> **GOAL OF THE EXERCISE**
Your task is to write out every line of the data exactly. Drop the pictures.

Stored data
################
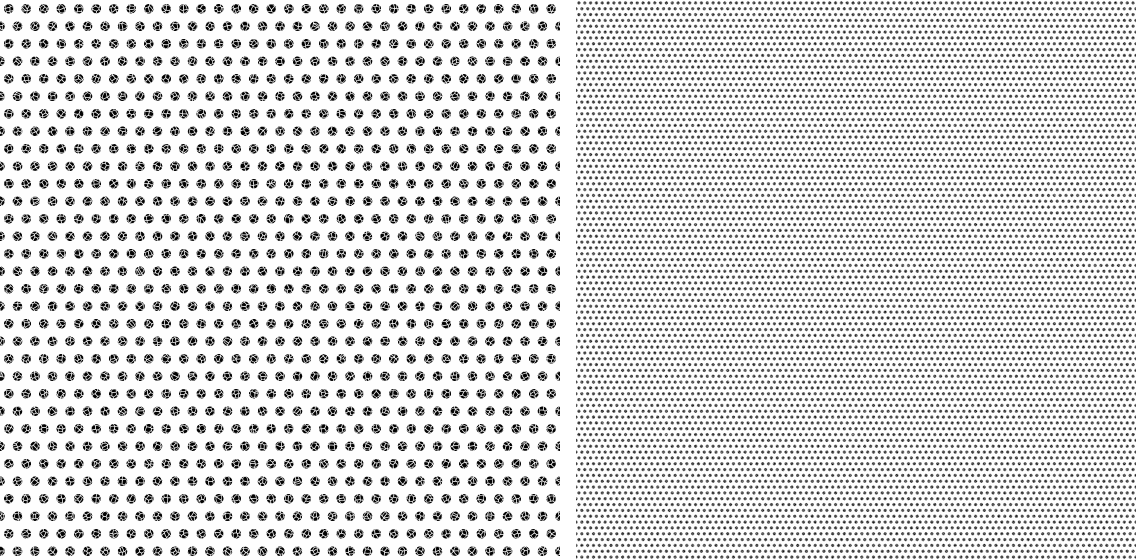
Left: one tile. Right: repeated 3 by 3.
Reproduce this pattern procedurally as a WebGL 2 fragment shader.

```glsl
#version 300 es
precision highp float;
// Staggered rows of small black balls, each split into random patches by white seams.

uniform vec2 u_resolution;
out vec4 outColor;

const float REPEATS = 32.0;      // balls across and rows down
const float BALL_RADIUS = 0.272; // in units of the ball spacing
const float SEAM_HALF = 0.085;   // in units of the ball radius
const float SEED_JITTER = 0.42;
const int SEEDS = 16;            // patches on the whole sphere
const int AA = 4;                // samples per pixel side
const float TAU = 6.2831853;
const float GOLDEN_ANGLE = 2.3999632;
const vec3 PAPER = vec3(0.995);
const vec3 INK = vec3(0.01);

// Integer hash: three independent values in 0..1.
vec3 hash3(uvec3 v) {
    v = v * 1664525u + 1013904223u;
    v.x += v.y * v.z;
    v.y += v.z * v.x;
    v.z += v.x * v.y;
    v ^= v >> 16u;
    v.x += v.y * v.z;
    v.y += v.z * v.x;
    v.z += v.x * v.y;
    return vec3(v >> 8u) / 16777216.0;
}

mat2 rotate(float angle) {
    float c = cos(angle), s = sin(angle);
    return mat2(c, s, -s, c);
}

// Patch centres: a jittered golden spiral, turned differently for each ball.
void placeSeeds(uvec2 ballId, out vec3 seeds[SEEDS]) {
    vec3 turn = TAU * hash3(uvec3(ballId, 97u));
    for (int i = 0; i < SEEDS; i++) {
        float z = 1.0 - (2.0 * float(i) + 1.0) / float(SEEDS);
        float angle = float(i) * GOLDEN_ANGLE + turn.x;
        vec3 s = vec3(sqrt(1.0 - z * z) * vec2(cos(angle), sin(angle)), z);
        vec3 jitter = 2.0 * hash3(uvec3(ballId, uint(i))) - 1.0;
        s = normalize(s + SEED_JITTER * jitter);
        s.yz = rotate(turn.y) * s.yz;
        s.xy = rotate(turn.z) * s.xy;
        seeds[i] = s;
    }
}

// Distance from a point on the unit sphere to the nearest patch border.
float borderDistance(vec3 n, vec3 seeds[SEEDS]) {
    int nearest = 0;
    float best = -2.0;
    for (int i = 0; i < SEEDS; i++) {
        float closeness = dot(n, seeds[i]);
        if (closeness > best) {
            best = closeness;
            nearest = i;
        }
    }
    vec3 centre = seeds[nearest];
    float border = 2.0;
    for (int i = 0; i < SEEDS; i++) {
        if (i != nearest) {
            border = min(border, dot(n, normalize(centre - seeds[i])));
        }
    }
    return border;
}

// Ink at point p on the disc, in units of the ball radius.
float ballInk(vec2 p, vec3 seeds[SEEDS], float blur) {
    float r2 = dot(p, p);
    if (r2 >= 1.0) return 0.0;
    vec3 n = vec3(p, sqrt(1.0 - r2));
    float border = borderDistance(n, seeds);
    return smoothstep(SEAM_HALF - blur, SEAM_HALF + blur, border);
}

void main() {
    // Staggered lattice: alternate rows shift by half a spacing.
    vec2 grid = gl_FragCoord.xy / u_resolution * REPEATS;
    float row = floor(grid.y);
    grid.x += 0.5 * (1.0 - mod(row, 2.0));
    vec2 ballId = mod(floor(grid), REPEATS);

    vec2 local = (fract(grid) - 0.5) / BALL_RADIUS;
    vec2 pixel = REPEATS / (u_resolution * BALL_RADIUS);

    // Average samples over the pixel, only where it can touch a ball.
    float ink = 0.0;
    if (length(local) < 1.0 + length(pixel)) {
        vec3 seeds[SEEDS];
        placeSeeds(uvec2(ballId), seeds);
        float blur = 0.5 * max(pixel.x, pixel.y) / float(AA);
        for (int j = 0; j < AA; j++) {
            for (int i = 0; i < AA; i++) {
                vec2 offset = (vec2(i, j) + 0.5) / float(AA) - 0.5;
                ink += ballInk(local + offset * pixel, seeds, blur);
            }
        }
        ink /= float(AA * AA);
    }

    outColor = vec4(mix(PAPER, INK, ink), 1.0);
}
```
################
> **TASK RESPONSE**
Left: one tile. Right: repeated 3 by 3.
Reproduce this pattern procedurally as a WebGL 2 fragment shader.

```glsl
#version 300 es
precision highp float;
// Staggered rows of small black balls, each split into random patches by white seams.

uniform vec2 u_resolution;
out vec4 outColor;

const float REPEATS = 32.0;      // balls across and rows down
const float BALL_RADIUS = 0.272; // in units of the ball spacing
const float SEAM_HALF = 0.085;   // in units of the ball radius
const float SEED_JITTER = 0.42;
const int SEEDS = 16;            // patches on the whole sphere
const int AA = 4;                // samples per pixel side
const float TAU = 6.2831853;
const float GOLDEN_ANGLE = 2.3999632;
const vec3 PAPER = vec3(0.995);
const vec3 INK = vec3(0.01);

// Integer hash: three independent values in 0..1.
vec3 hash3(uvec3 v) {
    v = v * 1664525u + 1013904223u;
    v.x += v.y * v.z;
    v.y += v.z * v.x;
    v.z += v.x * v.y;
    v ^= v >> 16u;
    v.x += v.y * v.z;
    v.y += v.z * v.x;
    v.z += v.x * v.y;
    return vec3(v >> 8u) / 16777216.0;
}

mat2 rotate(float angle) {
    float c = cos(angle), s = sin(angle);
    return mat2(c, s, -s, c);
}

// Patch centres: a jittered golden spiral, turned differently for each ball.
void placeSeeds(uvec2 ballId, out vec3 seeds[SEEDS]) {
    vec3 turn = TAU * hash3(uvec3(ballId, 97u));
    for (int i = 0; i < SEEDS; i++) {
        float z = 1.0 - (2.0 * float(i) + 1.0) / float(SEEDS);
        float angle = float(i) * GOLDEN_ANGLE + turn.x;
        vec3 s = vec3(sqrt(1.0 - z * z) * vec2(cos(angle), sin(angle)), z);
        vec3 jitter = 2.0 * hash3(uvec3(ballId, uint(i))) - 1.0;
        s = normalize(s + SEED_JITTER * jitter);
        s.yz = rotate(turn.y) * s.yz;
        s.xy = rotate(turn.z) * s.xy;
        seeds[i] = s;
    }
}

// Distance from a point on the unit sphere to the nearest patch border.
float borderDistance(vec3 n, vec3 seeds[SEEDS]) {
    int nearest = 0;
    float best = -2.0;
    for (int i = 0; i < SEEDS; i++) {
        float closeness = dot(n, seeds[i]);
        if (closeness > best) {
            best = closeness;
            nearest = i;
        }
    }
    vec3 centre = seeds[nearest];
    float border = 2.0;
    for (int i = 0; i < SEEDS; i++) {
        if (i != nearest) {
            border = min(border, dot(n, normalize(centre - seeds[i])));
        }
    }
    return border;
}

// Ink at point p on the disc, in units of the ball radius.
float ballInk(vec2 p, vec3 seeds[SEEDS], float blur) {
    float r2 = dot(p, p);
    if (r2 >= 1.0) return 0.0;
    vec3 n = vec3(p, sqrt(1.0 - r2));
    float border = borderDistance(n, seeds);
    return smoothstep(SEAM_HALF - blur, SEAM_HALF + blur, border);
}

void main() {
    // Staggered lattice: alternate rows shift by half a spacing.
    vec2 grid = gl_FragCoord.xy / u_resolution * REPEATS;
    float row = floor(grid.y);
    grid.x += 0.5 * (1.0 - mod(row, 2.0));
    vec2 ballId = mod(floor(grid), REPEATS);

    vec2 local = (fract(grid) - 0.5) / BALL_RADIUS;
    vec2 pixel = REPEATS / (u_resolution * BALL_RADIUS);

    // Average samples over the pixel, only where it can touch a ball.
    float ink = 0.0;
    if (length(local) < 1.0 + length(pixel)) {
        vec3 seeds[SEEDS];
        placeSeeds(uvec2(ballId), seeds);
        float blur = 0.5 * max(pixel.x, pixel.y) / float(AA);
        for (int j = 0; j < AA; j++) {
            for (int i = 0; i < AA; i++) {
                vec2 offset = (vec2(i, j) + 0.5) / float(AA) - 0.5;
                ink += ballInk(local + offset * pixel, seeds, blur);
            }
        }
        ink /= float(AA * AA);
    }

    outColor = vec4(mix(PAPER, INK, ink), 1.0);
}
```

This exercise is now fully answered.